Being a mom is probably the toughest job there is. First, there is no handbook (and no… “Tiger Mom” and other such tomes of parenting do not count).
My daughter (who I refer to as “shorty” even though she is now in double digits and stands at 5′ 4″ already) needs me for… a ton. Between schoolwork, sports, family events, play dates, pre-puberty (I could write an entire post about that) and everything else it feels like there is NO time for ME! I know. I know. I should be one of those moms who delights in all things pre-pubescent girl child (and some days I really do) but when do I take of the things I need to do for me?
Where am I going with this? Oh yes! Your team needs you!
There seems to be a never ending stream of emails, phone calls and knocks on your door. I don’t know about you but whenever I would finally make it back to my desk from meeting number 256 of the day, I just wanted the ability to sit down and concentrate on the deliverables I now had from those darn meetings. But there was inevitably a knock at the door. Someone on my team needed me. To review something, write something, sign something or talk to them about something. And I believe in paying attention to my team so I tended to stop what I am doing and (oh no!) attend to them. Sound familiar? What’s a manager – who also has to produce – to do?
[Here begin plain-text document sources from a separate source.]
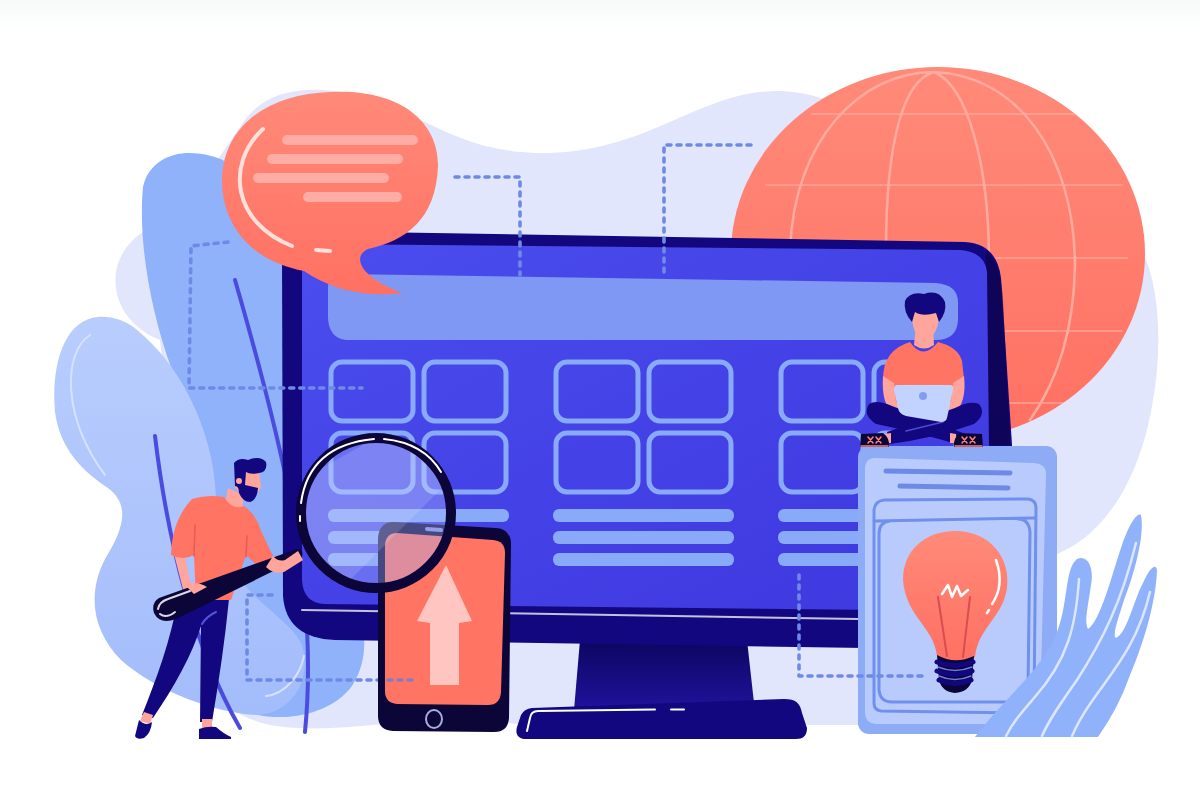
<!DOCTYPE html>
<html lang="en">
<head>
<meta charset="utf-8">
<title>Web research illustration</title>
<style>
:root{--mist:#e1e6fd;--sky:#8fb2fa;--pale:#b9cbfd;--coral:#ff7463;--blush:#ffb8b3;--skin:#ffa59c;--navy:#13077f;--ink:#0b0538;--screen:#4444e8;--line:#88aaf8;--dash:#6e8ae6;--violet:#4b4be0}
html,body{margin:0;height:100%;overflow:hidden;background:#fff}
svg{display:block;width:1200px;height:785px}
.mist{fill:var(--mist)}.sky{fill:var(--sky)}.pale{fill:var(--pale)}.coral{fill:var(--coral)}.blush{fill:var(--blush)}.skin{fill:var(--skin)}.navy{fill:var(--navy)}.ink{fill:var(--ink)}
.stroke{fill:none;stroke-linecap:round;stroke-linejoin:round}
.stem{stroke:var(--violet);stroke-width:4}
.dash{stroke:var(--dash);stroke-width:3.6;stroke-dasharray:4 6}
.outline{stroke:var(--line);stroke-width:5}
.shine{stroke:#fff;stroke-width:2}
.grid{stroke:#ffab9f;stroke-width:2.5}
.detail{stroke:var(--dash);stroke-width:5}
</style>
</head>
<body>
<svg viewBox="0 0 1200 785" role="img" aria-label="People researching a website on a large monitor, with a globe, tablet and idea card">
<defs>
<linearGradient id="top-fade" x2="0" y2="1"><stop stop-color="#f7fafa"/><stop offset="1" stop-color="#fff"/></linearGradient>
<linearGradient id="coral-fade" x2="0" y2="1"><stop stop-color="#ff8a79"/><stop offset="1" stop-color="#ff7062"/></linearGradient>
<linearGradient id="screen-fade" x2="1" y2="1"><stop stop-color="#4a4ded"/><stop offset="1" stop-color="#3e37df"/></linearGradient>
<linearGradient id="stand-fade" x2="0" y2="1"><stop stop-color="#0d0560"/><stop offset="1" stop-color="#21129c"/></linearGradient>
<linearGradient id="leaf-fade" x2="0" y2="1"><stop stop-color="#b9cdfd"/><stop offset="1" stop-color="#a3bcfb"/></linearGradient>
<clipPath id="globe-clip"><ellipse cx="938" cy="254" rx="207" ry="187"/></clipPath>
<clipPath id="lens-clip"><circle cx="376" cy="513" r="74"/></clipPath>
<g id="tile-group" class="stroke outline">
<rect x="331" y="362" width="82" height="59" rx="11"/><rect x="424" y="362" width="82" height="59" rx="11"/>
<rect x="331" y="433" width="82" height="59" rx="11"/><rect x="424" y="433" width="82" height="59" rx="11"/>
</g>
<g id="text-lines" fill="#88aaf8"><rect x="328" y="509" width="181" height="13" rx="6"/><rect x="328" y="531" width="181" height="13" rx="6"/><rect x="328" y="553" width="181" height="13" rx="6"/></g>
</defs>

<g id="backdrop">
<rect width="1200" height="785" fill="#fff"/>
<rect width="1200" height="30" fill="url(#top-fade)"/>
<path class="mist" d="M238 130C258 96 290 86 335 91C410 100 445 150 535 153C650 155 700 88 782 91C840 94 880 130 960 150L1144 255C1160 290 1162 350 1153 400C1142 470 1110 535 1052 556L1020 725H810C700 712 590 735 500 722C430 712 350 734 285 727C230 722 200 690 190 630L160 340C130 328 112 302 116 272C121 243 145 226 180 214Z"/>
</g>

<g id="leaves">
<path class="sky" d="M223 160C190 146 151 152 143 187C138 240 150 310 172 370C200 450 226 560 230 705C275 728 330 716 352 686C370 658 364 630 360 600L300 240Z"/>
<path fill="url(#leaf-fade)" d="M98 317C64 320 51 365 55 412C60 450 84 472 108 488C132 506 122 531 105 559C86 596 94 633 121 660C158 693 220 714 258 715C294 712 312 678 302 645C286 610 217 590 216 510C218 447 189 372 136 329C124 320 112 316 98 317Z"/>
<path class="stroke" stroke="#d6e1ff" stroke-width="2" d="M90 335C62 353 63 420 105 475M304 656C300 676 285 694 266 696"/>
<path class="stroke stem" d="M155 436C168 545 195 650 240 728M235 280C290 470 318 600 305 732"/>
</g>

<g id="globe">
<ellipse cx="938" cy="254" rx="207" ry="187" fill="url(#coral-fade)"/>
<g class="stroke grid" clip-path="url(#globe-clip)">
<path d="M934 72C860 72 794 140 790 250M934 72C904 80 886 140 886 250M934 72C966 85 990 160 989 270M934 72C1015 75 1074 150 1075 265C1074 330 1058 380 1030 420"/>
<path stroke-width="2" opacity=".65" d="M812 114H1085M766 185H1122M990 258H1127M1005 331H1122M1008 403H1066"/>
</g>
</g>

<g id="monitor">
<polygon fill="url(#stand-fade)" points="580,640 747,640 754,703 574,710"/>
<path class="navy" d="M532 708L784 699C796 699 800 703 802 713L807 728C807 736 803 739 796 739H526C518 739 515 734 517 727L521 715Q524 709 532 708Z"/>
<path class="stroke shine" d="M527 731L530 718Q531 711 538 711L655 709.5M671 709.5H684"/>
<path class="navy" d="M282 250Q284 232 310 231L965 242Q997 244 1001 278L1012 445L1004 650L335 640Q286 638 283 596Z"/>
<path class="ink" opacity=".5" d="M986 252Q1001 262 1003 300L1010 445H989Z"/>
<path fill="url(#screen-fade)" d="M302 256Q303 244 318 244L960 250Q985 252 987 272L989 450L980 611L325 604Q303 603 302 580Z"/>
<path class="stroke shine" opacity=".75" d="M302 610L858 619"/>
<path fill="#7e98f3" d="M328 286Q329 274 342 274L936 283Q958 285 958 302V320Q957 340 936 340H346Q329 338 328 318Z"/>
<use href="#tile-group"/><use href="#tile-group" x="225"/><use href="#tile-group" x="450"/>
<use href="#text-lines"/><use href="#text-lines" x="225"/><use href="#text-lines" x="450"/>
</g>

<g id="connectors" class="stroke dash">
<path d="M228 242L191 246L189 388H362M455 177H520V275M751 145H664V275M272 595H247V680H412"/>
</g>

<g id="speech-bubble">
<path fill="url(#coral-fade)" d="M330 92C397 88 439 120 438 166C436 220 405 241 368 249C354 255 355 275 402 293C365 298 330 289 304 271C250 261 222 224 222 180C223 124 270 94 330 92Z"/>
<g fill="#ffaca4"><rect x="282" y="135" width="136" height="10" rx="5"/><rect x="267" y="154" width="136" height="10" rx="5"/><rect x="253" y="173" width="136" height="10" rx="5"/><rect x="303" y="192" width="99" height="10" rx="5"/></g>
<path class="stroke" stroke="#ffe0da" stroke-width="4" d="M263 129C225 164 233 223 292 246M316 250L330 251"/>
</g>

<g id="tablet">
<path class="ink" d="M394 522L496 528Q511 529 511 544L509 718Q508 732 494 732L393 731Q378 730 378 716V538Q379 522 394 522Z"/>
<path class="coral" d="M397 533L493 540Q505 541 505 553L501 692Q500 705 488 705L397 704Q385 703 385 691V545Q386 533 397 533Z"/>
<path fill="#ffc5c1" d="M446 565L472 621L459 623V685H430V623L417 621Z"/>
<path class="stroke" stroke="#8890d8" stroke-width="4" d="M427 529L441 530"/>
<ellipse cx="434" cy="719" rx="8" ry="9" fill="none" stroke="#a9add9" stroke-width="2"/>
<path class="stroke" d="M412 680H385" stroke="#8c7ac4" stroke-width="3.6" stroke-dasharray="4 6"/>
</g>

<g id="researcher">
<path class="navy" d="M178 598C171 640 156 680 142 715L153 718C174 687 192 655 201 626L200 722H212C219 680 225 640 229 599Z"/>
<path class="stroke" stroke="#5355d9" stroke-width="2" d="M216 612Q207 616 202 624"/>
<path class="skin" d="M144 712L153 715L150 724L140 721ZM202 719H212V730H202Z"/>
<path class="navy" d="M139 720Q146 727 152 722Q151 733 144 738Q137 740 135 736ZM199 729Q207 726 216 727Q224 734 231 737V739H199Z"/>
<path class="skin" d="M173 550L184 552L190 582L205 586L200 594L184 593Z"/>
<path class="skin" d="M228 488L244 495L242 510H224Z"/>
<path class="coral" d="M192 499Q208 494 224 497Q233 511 244 506Q257 515 261 531L273 556L262 570L246 555L231 600H196L194 555Q183 561 171 555Q172 520 192 499Z"/>
<path class="stroke" stroke="#e95b55" stroke-width="1.5" d="M195 525L194 556M247 536L246 557"/>
<path class="skin" d="M235 472H259L261 487Q256 498 244 495L235 488Z"/>
<path class="navy" d="M234 463Q239 457 248 460Q260 455 266 462Q268 472 259 473Q250 475 246 472L245 485L258 488Q257 500 250 502Q243 502 239 493Q239 486 235 486Z"/>
<circle cx="239" cy="481" r="3" class="skin"/>
</g>

<g id="magnifier">
<circle cx="376" cy="513" r="74" fill="#a5b6ff" opacity=".38"/>
<path clip-path="url(#lens-clip)" fill="#fff" opacity=".13" d="M300 480L390 430L460 470L340 590L295 560Z"/>
<circle cx="376" cy="513" r="75" fill="none" stroke="#0b0538" stroke-width="10"/>
<path class="stroke shine" d="M301 503Q309 445 374 439M300 516V521M384 439Q424 443 441 472"/>
<path class="ink" d="M159 598L297 549Q304 549 302 557L176 619Q160 625 154 613Q151 603 159 598Z"/>
<path class="stroke shine" opacity=".85" d="M158 609Q159 602 168 599L190 591M160 614Q166 619 175 612"/>
<path class="skin" d="M266 567L273 556Q278 562 285 560L298 551L303 560L284 572Q274 575 266 567ZM184 584Q198 581 207 587L194 594Z"/>
</g>

<g id="idea-card">
<rect x="858" y="446" width="199" height="288" rx="11" fill="#8eabf6"/>
<path class="pale" d="M874 458L1034 463Q1046 464 1046 474L1040 714Q1039 724 1029 724H876Q865 723 865 713V468Q866 458 874 458Z"/>
<path class="stroke detail" d="M886 471L1010 473M900 486L1008 488"/>
<g class="stroke" stroke="#7090ed" stroke-width="3"><path d="M884 500L1028 499Q1036 500 1036 508L1034 705Q1033 713 1025 713L881 711Q874 710 874 703V510Q875 501 884 500Z"/><path d="M875 521L1035 518M890 521Q879 522 879 534V690Q880 702 892 702H1017Q1027 701 1028 690L1030 532Q1029 519 1018 519"/></g>
<g id="light-bulb">
<path fill="url(#coral-fade)" d="M953 531C990 530 1011 558 1007 588C1003 617 978 628 975 657Q955 666 937 656C934 627 906 617 903 580C903 550 925 532 953 531Z"/>
<path class="stroke" stroke="#d94c51" stroke-width="2" d="M938 597L947 656M970 597L963 657"/>
<path class="stroke" stroke="#fff" stroke-width="2.5" d="M942 594L948 585L952 597L957 586L961 596L968 590M996 560Q1005 585 992 604M989 610L987 613"/>
<path class="ink" d="M937 655Q955 665 974 656L972 680Q969 692 955 693Q942 692 939 680Z"/>
<path class="stroke" stroke="#13077f" stroke-width="5" d="M937 662Q955 669 973 662M937 671Q955 678 972 671M939 680Q955 687 971 680"/>
<path class="stroke" stroke="#6b7be5" stroke-width="1.5" d="M938 667Q955 674 972 667M939 676Q955 683 971 676"/>
</g>
</g>
<path class="stroke dash" d="M799 575V676H925"/>

<g id="laptop-user">
<path class="skin" d="M916 326H933L934 345Q924 352 914 345Z"/>
<path class="coral" d="M910 342Q923 361 938 342Q958 347 962 361L964 379L954 385V410H893V387L883 379Q883 350 910 342Z"/>
<path class="skin" d="M883 376L894 383L896 402L906 413L894 414Q881 405 883 376ZM964 376L953 383L951 402L942 413L954 414Q967 402 964 376Z"/>
<path class="skin" d="M912 312H939Q940 334 925 341Q911 335 912 312Z"/>
<path class="navy" d="M905 301Q910 291 924 294Q939 289 945 302Q947 312 939 322L936 313Q922 317 915 312L912 322Q903 312 905 301Z"/>
<path class="navy" d="M869 404Q877 399 892 406L963 433L956 444Q920 433 876 424Q862 415 869 404Z"/>
<path class="navy" d="M979 404Q970 400 955 408L887 432L890 444Q935 438 974 424Q987 414 979 404Z"/>
<path class="stroke" stroke="#4c4bd0" stroke-width="1.5" d="M906 431L943 422"/>
<path fill="#c2d3ff" d="M897 385H950Q954 385 953 390L947 418Q946 422 941 422L906 416Q899 414 898 408L894 390Q894 385 897 385Z"/>
<circle cx="923" cy="396" r="4" fill="#829df0"/>
<path class="skin" d="M885 434L891 433V443H884ZM956 434L950 433V443H957Z"/>
<path class="ink" d="M861 434L883 433Q890 438 889 447H860ZM982 434L960 433Q953 438 954 447H983Z"/>
<path class="stroke" stroke="#ff8576" stroke-width="1.5" d="M868 437L873 443M873 437L868 443M876 437L881 443M881 437L876 443M962 437L967 443M967 437L962 443M970 437L975 443M975 437L970 443M861 446H888M955 446H982"/>
</g>

<g id="grass">
<path class="sky" d="M975 737C1005 697 1038 674 1055 637C1069 606 1064 569 1077 559C1089 554 1094 570 1091 585C1088 607 1084 622 1088 629C1101 620 1112 574 1122 545C1129 525 1137 512 1141 515C1145 537 1133 577 1124 600C1118 619 1112 636 1116 638C1127 633 1133 602 1143 583C1150 567 1156 563 1157 570C1156 600 1145 640 1130 675Q1119 707 1098 737Z"/>
<path class="stroke" stroke="#dce6ff" stroke-width="2.5" d="M1079 579C1076 625 1068 660 1034 698C1022 712 1013 722 1006 736M1136 543C1121 604 1102 641 1077 680C1060 704 1049 720 1042 736M1150 592C1137 647 1110 674 1090 704Q1079 720 1072 736"/>
</g>
</svg>
</body>
</html>
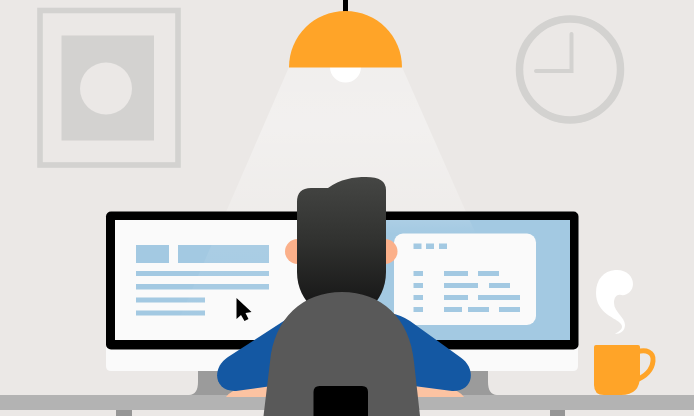
<!DOCTYPE html>
<html lang="en">
<head>
<meta charset="utf-8">
<title>Developer at a desk</title>
<style>
:root {
  --wall: #ebe8e6;
  --decor: #d3d2d0;
  --orange: #ffa428;
  --white: #ffffff;
  --screen: #fafafa;
  --blue: #a3c9e2;
  --shirt: #1458a3;
  --skin: #fbb08a;
  --hand: #fcc3a2;
  --chair: #595959;
  --desk: #b3b3b3;
  --desk-leg: #969696;
  --stand: #9b9b9b;
  --ink: #000000;
}
html, body { margin: 0; height: 100%; overflow: hidden; background: var(--wall); }
svg { display: block; width: 694px; height: 416px; }
.wall { fill: var(--wall); }
.decor { fill: var(--decor); }
.decor-line { fill: none; stroke: var(--decor); }
.orange { fill: var(--orange); }
.white { fill: var(--white); }
.screen { fill: var(--screen); }
.blue { fill: var(--blue); }
.shirt { fill: var(--shirt); }
.skin { fill: var(--skin); }
.hand { fill: var(--hand); }
.chair { fill: var(--chair); }
.desk { fill: var(--desk); }
.desk-leg { fill: var(--desk-leg); }
.stand { fill: var(--stand); }
.ink { fill: var(--ink); }
</style>
</head>
<body>
<svg viewBox="0 0 694 416" role="img" aria-label="Developer seen from behind, working at two monitors under a lamp">
  <defs>
    <linearGradient id="light" x1="0" y1="0" x2="0" y2="1">
      <stop offset="0" stop-color="#fff" stop-opacity=".3"/>
      <stop offset=".4" stop-color="#fff" stop-opacity=".36"/>
      <stop offset="1" stop-color="#fff" stop-opacity=".2"/>
    </linearGradient>
    <linearGradient id="glow" x1="0" y1="0" x2="0" y2="1">
      <stop offset="0" stop-color="#fff" stop-opacity=".1"/>
      <stop offset="1" stop-color="#fff" stop-opacity="0"/>
    </linearGradient>
    <linearGradient id="hair" x1="0" y1="0" x2="0" y2="1">
      <stop offset="0" stop-color="#454644"/>
      <stop offset=".5" stop-color="#30312f"/>
      <stop offset="1" stop-color="#161616"/>
    </linearGradient>
  </defs>

  <rect class="wall" width="694" height="416"/>

  <g id="framed-print">
    <rect class="decor-line" x="40" y="10.5" width="138" height="154.5" stroke-width="5.6"/>
    <rect class="decor" x="61.5" y="35.5" width="92.5" height="105"/>
    <circle class="wall" cx="106" cy="88.5" r="26"/>
  </g>

  <g id="clock" class="decor-line">
    <circle cx="570" cy="69.5" r="50.5" stroke-width="7.5"/>
    <path d="M571.5 34V71H536" stroke-width="4" stroke-linecap="round"/>
  </g>

  <path id="light-cone" d="M289 67H402L466 212H226Z" fill="url(#light)"/>

  <g id="lamp">
    <rect class="ink" x="343" width="5" height="13"/>
    <circle class="white" cx="345.5" cy="67" r="15.5"/>
    <path class="orange" d="M289 67.5C289 36 314 11 345.5 11S402 36 402 67.5Z"/>
  </g>

  <g id="desk">
    <rect class="desk-leg" x="116" y="408" width="16" height="8"/>
    <rect class="desk-leg" x="550" y="408" width="15" height="8"/>
    <rect class="desk" y="395" width="694" height="15"/>
  </g>

  <g id="monitors">
    <path class="stand" d="M198 371H488V382C488 390 491 395 497 395H189C195 395 198 390 198 382Z"/>
    <path class="screen" d="M106 346H578V366Q578 371 573 371H111Q106 371 106 366Z"/>
    <rect class="ink" x="106" y="211.5" width="472.5" height="138" rx="5"/>
    <rect class="screen" x="115" y="220" width="227" height="120"/>
    <rect class="blue" x="342" y="220" width="228" height="120"/>
    <g id="text-page" class="blue">
      <rect x="136" y="245" width="33" height="18"/>
      <rect x="178" y="245" width="91" height="18"/>
      <rect x="136" y="271" width="133" height="5"/>
      <rect x="136" y="284" width="133" height="5.5"/>
      <rect x="136" y="297.5" width="69" height="5"/>
      <rect x="136" y="310.5" width="69" height="5"/>
    </g>
    <path d="M222.5 220H342V340H170Z" fill="url(#glow)"/>
    <path d="M342 220H469.5L476 234H342Z" fill="url(#glow)"/>
    <rect id="code-window" class="screen" x="394" y="233.5" width="142" height="91.5" rx="9"/>
    <g id="code-lines" class="blue">
      <rect x="413.5" y="243.5" width="8" height="5.5"/>
      <rect x="426" y="243.5" width="8" height="5.5"/>
      <rect x="439" y="243.5" width="8" height="5.5"/>
      <rect x="413.5" y="271" width="9.5" height="5"/>
      <rect x="444" y="271" width="24" height="5"/>
      <rect x="478" y="271" width="21" height="5"/>
      <rect x="413.5" y="283" width="9.5" height="5"/>
      <rect x="444" y="283" width="34" height="5"/>
      <rect x="489" y="283" width="21" height="5"/>
      <rect x="413.5" y="295" width="9.5" height="5"/>
      <rect x="444" y="295" width="24" height="5"/>
      <rect x="478" y="295" width="42" height="5"/>
      <rect x="413.5" y="307" width="9.5" height="5"/>
      <rect x="444" y="307" width="18" height="5"/>
      <rect x="468" y="307" width="21" height="5"/>
      <rect x="499" y="307" width="21" height="5"/>
    </g>
    <polygon id="pointer" class="ink" points="236.5,298 236.5,319 241,315 244.5,321 248.5,319 245.5,313 251.5,312"/>
  </g>

  <g id="developer">
    <path class="hand" d="M226 397Q231 390 243 388L270 383V397Z"/>
    <path class="hand" d="M464 397Q459 390 447 388L416 383V397Z"/>
    <path class="shirt" d="M296 313L228 357C211 368 214 392 236 391L272 386Z"/>
    <path class="shirt" d="M390 313Q401 315 410 321L460 357C477 368 474 392 452 391L414 386Z"/>
    <circle class="skin" cx="297.5" cy="251.5" r="12.5"/>
    <circle class="skin" cx="385" cy="251.5" r="12.5"/>
    <path d="M297 202Q297 188 311 188H328C340 179 354 177 366 177Q386 177 386 190V272C386 288 379 300 371 308H313C304 300 297 288 297 272Z" fill="url(#hair)"/>
  </g>

  <g id="chair">
    <path class="chair" d="M263.5 416L270 362C274 318 303 292 342 292S410 318 414 362L420 416Z"/>
    <path class="ink" d="M313.5 416V392Q313.5 386 319.5 386H362Q368 386 368 392V416Z"/>
  </g>

  <g id="coffee">
    <path class="white" d="M615 270C626 269 633 276 633 284C633 291 627 296 621 295C617 294 614 297 614 303C614 312 625 317 625 325C625 331 620 334 615 334C620 331 624 328 621 324C617 318 596 314 596 293C596 279 604 271 615 270Z"/>
    <path d="M637 352C646 349 654 352 653 361C652 371 645 377 634 381" fill="none" stroke="var(--orange)" stroke-width="5"/>
    <path class="orange" d="M596 345H638Q640 345 640 347V376Q640 395 621 395H604Q594 395 594 385V347Q594 345 596 345Z"/>
  </g>
</svg>
</body>
</html>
I discovered a few strategies that, when I am in my right mind, work for me.
Now before you gasp and in case your mind immediately flashes to your grad school professor, think about. What if your team knew there were certain hours every week JUST for them? What if they trusted that they could get their own work done because there are a certain number of hours you commit to spending with them on their needs? It might be a leap of faith (and believe me I was scared to introduce it and MORE afraid to maintain it) but it works! If you’ve heard the expression you have to teach people how to treat you then you will understand why I am such an advocate for office hours. Still not a believer? Then head on over to Bill Taylors’ post on hbr.com for more information.
Do Not Disturb
Now THIS has been a game changer. Rather than having folks interrupt because your door is open and you want to help but you end up feeling stressed, unaccomplished and (slightly) resentful, just put a sign up with the amount of time you need for yourself. 95% of the time, folks will come back later and what they wanted could wait. Doing this means you don’t come across as rushed, impatient and bothered and you don’t feel imposed on (and guilty for the feeling of imposition) after the interruption. Need 30 minutes? An hour? Put a “do not disturb” sign up and then get to work!
Find Your Sweet Spot and Work It
I work best between 4:30 am and 8:30 am. During that time I pack in a lot (starting with exercise and ending with drop-off most days). By the time I drop my bag on my desk, I have already been awake and bustling about for 4 hours. Whew! I need a break! BUT since realizing this (and accepting it) I decided to find another sweet spot in my working day. At least 2 times a week I block that time and do something creative. That’s when I go for a walk with Evernote open on my phone and dictate new ideas. That’s the time I use to find inspiration for a project I am working on – whether its reading articles, a blurb from a book, Pinterest (yes you CAN use it to inspire your work) or even tackle something hard. Admittedly, it works best when you combine it with the “do not disturb” strategy. On my calendar it says “DO NOT SCHEDULE ANY MEETINGS” or “KISHSHANA PROJECT TIME”. Most of the time, no one will mess with it.
So what’s the bottom line? In order to be your best self for others, you have to make time for you. And I get it; doing that at work is tough. But jump in there. Take a risk. Try something new. Trust me. Your team will thank you for it.